These days, lifesaving drugs are getting more expensive and harder for hospitals to find. Especially meds that knock you out during surgery, and ones used to treat cancer, and critically ill patients. In fact, experts say we’re in the midst of the worst drug shortage in U.S. history – with 99 percent of hospitals reporting drug shortages!

Even more unsettling, the Institute for Safe Medication Practices conducted a recent anonymous survey and found that more than half of all hospitals admit they’ve bought meds from so-called “pill scalpers.” Just like ticket scalpers may buy up all the Taylor Swift concert tickets and then re-sell them illegally – pill scalpers do the same thing. They watch drug manufacturers for potential shortages, and stockpile the drugs. Then charge hospitals and pharmacies more than 10 times the usual price.

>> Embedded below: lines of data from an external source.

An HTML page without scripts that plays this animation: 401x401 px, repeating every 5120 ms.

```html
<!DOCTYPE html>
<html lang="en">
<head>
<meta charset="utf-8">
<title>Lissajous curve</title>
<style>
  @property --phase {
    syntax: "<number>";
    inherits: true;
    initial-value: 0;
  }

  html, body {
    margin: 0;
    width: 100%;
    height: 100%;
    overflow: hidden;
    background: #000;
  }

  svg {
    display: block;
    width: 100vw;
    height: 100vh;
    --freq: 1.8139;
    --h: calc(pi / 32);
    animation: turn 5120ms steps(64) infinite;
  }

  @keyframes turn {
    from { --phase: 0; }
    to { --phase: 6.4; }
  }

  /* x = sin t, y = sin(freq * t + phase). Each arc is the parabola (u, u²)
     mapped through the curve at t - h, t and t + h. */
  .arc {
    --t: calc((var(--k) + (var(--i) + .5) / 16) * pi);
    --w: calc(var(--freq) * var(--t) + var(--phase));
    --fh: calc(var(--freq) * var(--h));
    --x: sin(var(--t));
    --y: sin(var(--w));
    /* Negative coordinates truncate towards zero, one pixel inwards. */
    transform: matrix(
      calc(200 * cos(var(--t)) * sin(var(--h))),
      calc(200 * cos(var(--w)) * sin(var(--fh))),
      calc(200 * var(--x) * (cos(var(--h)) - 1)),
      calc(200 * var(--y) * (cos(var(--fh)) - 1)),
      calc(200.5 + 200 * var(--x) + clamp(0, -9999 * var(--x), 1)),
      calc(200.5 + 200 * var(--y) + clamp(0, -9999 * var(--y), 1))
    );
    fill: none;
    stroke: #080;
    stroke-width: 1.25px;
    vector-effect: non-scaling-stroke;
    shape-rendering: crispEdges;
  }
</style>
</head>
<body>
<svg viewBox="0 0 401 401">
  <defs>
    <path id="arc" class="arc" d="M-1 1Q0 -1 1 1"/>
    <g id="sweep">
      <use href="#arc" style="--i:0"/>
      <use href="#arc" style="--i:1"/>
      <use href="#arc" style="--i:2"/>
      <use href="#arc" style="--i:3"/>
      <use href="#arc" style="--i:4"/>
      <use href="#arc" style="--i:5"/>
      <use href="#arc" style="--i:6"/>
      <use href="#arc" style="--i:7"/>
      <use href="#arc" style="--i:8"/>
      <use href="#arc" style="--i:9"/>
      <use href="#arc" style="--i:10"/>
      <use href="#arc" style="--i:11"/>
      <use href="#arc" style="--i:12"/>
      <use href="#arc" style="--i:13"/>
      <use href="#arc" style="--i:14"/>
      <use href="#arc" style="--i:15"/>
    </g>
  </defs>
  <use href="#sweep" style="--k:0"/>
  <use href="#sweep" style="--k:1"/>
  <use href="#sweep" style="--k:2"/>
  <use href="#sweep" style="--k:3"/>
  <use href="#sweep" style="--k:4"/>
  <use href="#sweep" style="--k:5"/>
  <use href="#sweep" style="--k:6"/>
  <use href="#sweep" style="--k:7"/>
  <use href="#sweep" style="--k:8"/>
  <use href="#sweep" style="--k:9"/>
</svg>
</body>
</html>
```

They also buy drugs from questionable sources - drugs that may not have been stored properly or may be stolen – or even counterfeit.

But with desperate patients in need of medicine, some doctors and hospitals feel like they have no choice but to buy drugs from pill scalpers.

And the FDA can’t do much about it. They don’t have the power to force manufacturers to make certain drugs.

So now lawmakers are trying to step in and force the drug manufacturers to at least notify hospitals of an impending shortage. Experts say that alone won’t solve the problem, but it’s a start. We’ll keep you posted on the progress – but if you have surgery planned, you may want to ask your hospital if drug shortages will affect it.